(Records from a data collection)
○ ○ ○ ○ ○ ○ ○
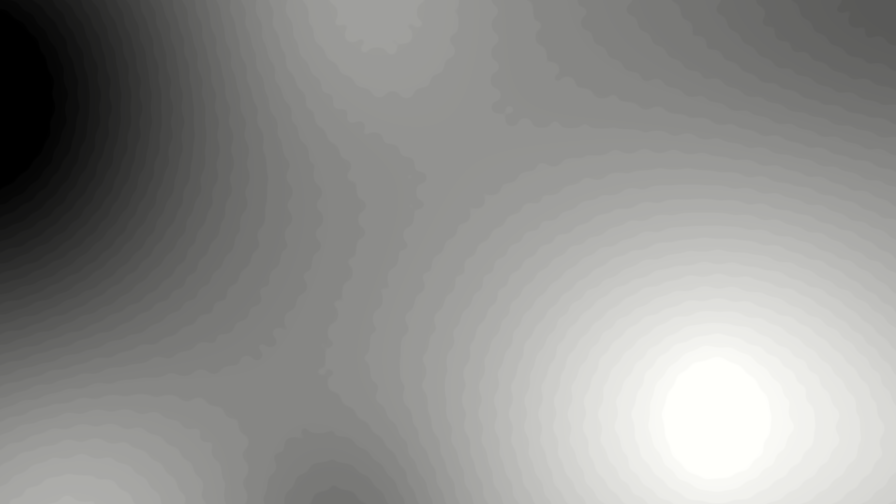
A Shadertoy shader for this background:

```glsl
// Soft monochrome backdrop: blurred dark and bright clouds with faint tonal bands.
#define BASE_TONE 0.53
#define BAND_COUNT 40.0
#define BAND_STRENGTH 0.8
#define RIPPLE_FREQ 190.0
#define RIPPLE_AMOUNT 0.003
#define TINT vec3(1.0, 1.0, 0.985)

// Elliptical Gaussian cloud, peaking at 1 in its center.
float cloud(vec2 p, vec2 center, vec2 radius) {
    vec2 d = (p - center) / radius;
    return exp(-dot(d, d));
}

// Sum of the light and shadow clouds.
float toneField(vec2 p) {
    float tone = BASE_TONE;

    // Shadows: left side, upper right corner, lower middle
    tone -= 0.61 * cloud(p, vec2(-0.04, 0.80), vec2(0.25, 0.49));
    tone -= 0.20 * cloud(p, vec2(1.05, 1.00), vec2(0.30, 0.30));
    tone -= 0.12 * cloud(p, vec2(0.39, -0.05), vec2(0.11, 0.20));

    // Lights: main glow, its core, right edge, upper middle, lower left
    tone += 0.46 * cloud(p, vec2(0.80, 0.17), vec2(0.26, 0.41));
    tone += 0.07 * cloud(p, vec2(0.795, 0.17), vec2(0.05, 0.14));
    tone += 0.09 * cloud(p, vec2(1.08, 0.08), vec2(0.15, 0.25));
    tone += 0.12 * cloud(p, vec2(0.39, 1.00), vec2(0.16, 0.28));
    tone += 0.20 * cloud(p, vec2(0.07, -0.05), vec2(0.17, 0.35));
    return tone;
}

// Rounds the tone to bands with antialiased borders.
float bandTone(float tone) {
    float level = tone * BAND_COUNT;
    float edge = clamp(fwidth(level), 0.02, 0.5);
    float stepUp = smoothstep(0.5 - edge, 0.5 + edge, fract(level));
    return (floor(level) + stepUp) / BAND_COUNT;
}

void mainImage(out vec4 fragColor, in vec2 fragCoord) {
    vec2 uv = fragCoord / iResolution.xy;
    float tone = toneField(uv);

    // Fine ripples make the band borders slightly ragged
    float ripple = sin(uv.x * RIPPLE_FREQ) * sin(uv.y * RIPPLE_FREQ * 0.6);
    float banded = bandTone(tone + RIPPLE_AMOUNT * ripple);
    tone = clamp(mix(tone, banded, BAND_STRENGTH), 0.0, 1.0);

    fragColor = vec4(tone * TINT, 1.0);
}
```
○ ○ ○ ○ ○ ○ ○
Could the data be reproduced exactly, with the pictures omitted?

A Shadertoy shader for this background:

```glsl
// Soft monochrome backdrop: blurred dark and bright clouds with faint tonal bands.
#define BASE_TONE 0.53
#define BAND_COUNT 40.0
#define BAND_STRENGTH 0.8
#define RIPPLE_FREQ 190.0
#define RIPPLE_AMOUNT 0.003
#define TINT vec3(1.0, 1.0, 0.985)

// Elliptical Gaussian cloud, peaking at 1 in its center.
float cloud(vec2 p, vec2 center, vec2 radius) {
    vec2 d = (p - center) / radius;
    return exp(-dot(d, d));
}

// Sum of the light and shadow clouds.
float toneField(vec2 p) {
    float tone = BASE_TONE;

    // Shadows: left side, upper right corner, lower middle
    tone -= 0.61 * cloud(p, vec2(-0.04, 0.80), vec2(0.25, 0.49));
    tone -= 0.20 * cloud(p, vec2(1.05, 1.00), vec2(0.30, 0.30));
    tone -= 0.12 * cloud(p, vec2(0.39, -0.05), vec2(0.11, 0.20));

    // Lights: main glow, its core, right edge, upper middle, lower left
    tone += 0.46 * cloud(p, vec2(0.80, 0.17), vec2(0.26, 0.41));
    tone += 0.07 * cloud(p, vec2(0.795, 0.17), vec2(0.05, 0.14));
    tone += 0.09 * cloud(p, vec2(1.08, 0.08), vec2(0.15, 0.25));
    tone += 0.12 * cloud(p, vec2(0.39, 1.00), vec2(0.16, 0.28));
    tone += 0.20 * cloud(p, vec2(0.07, -0.05), vec2(0.17, 0.35));
    return tone;
}

// Rounds the tone to bands with antialiased borders.
float bandTone(float tone) {
    float level = tone * BAND_COUNT;
    float edge = clamp(fwidth(level), 0.02, 0.5);
    float stepUp = smoothstep(0.5 - edge, 0.5 + edge, fract(level));
    return (floor(level) + stepUp) / BAND_COUNT;
}

void mainImage(out vec4 fragColor, in vec2 fragCoord) {
    vec2 uv = fragCoord / iResolution.xy;
    float tone = toneField(uv);

    // Fine ripples make the band borders slightly ragged
    float ripple = sin(uv.x * RIPPLE_FREQ) * sin(uv.y * RIPPLE_FREQ * 0.6);
    float banded = bandTone(tone + RIPPLE_AMOUNT * ripple);
    tone = clamp(mix(tone, banded, BAND_STRENGTH), 0.0, 1.0);

    fragColor = vec4(tone * TINT, 1.0);
}
```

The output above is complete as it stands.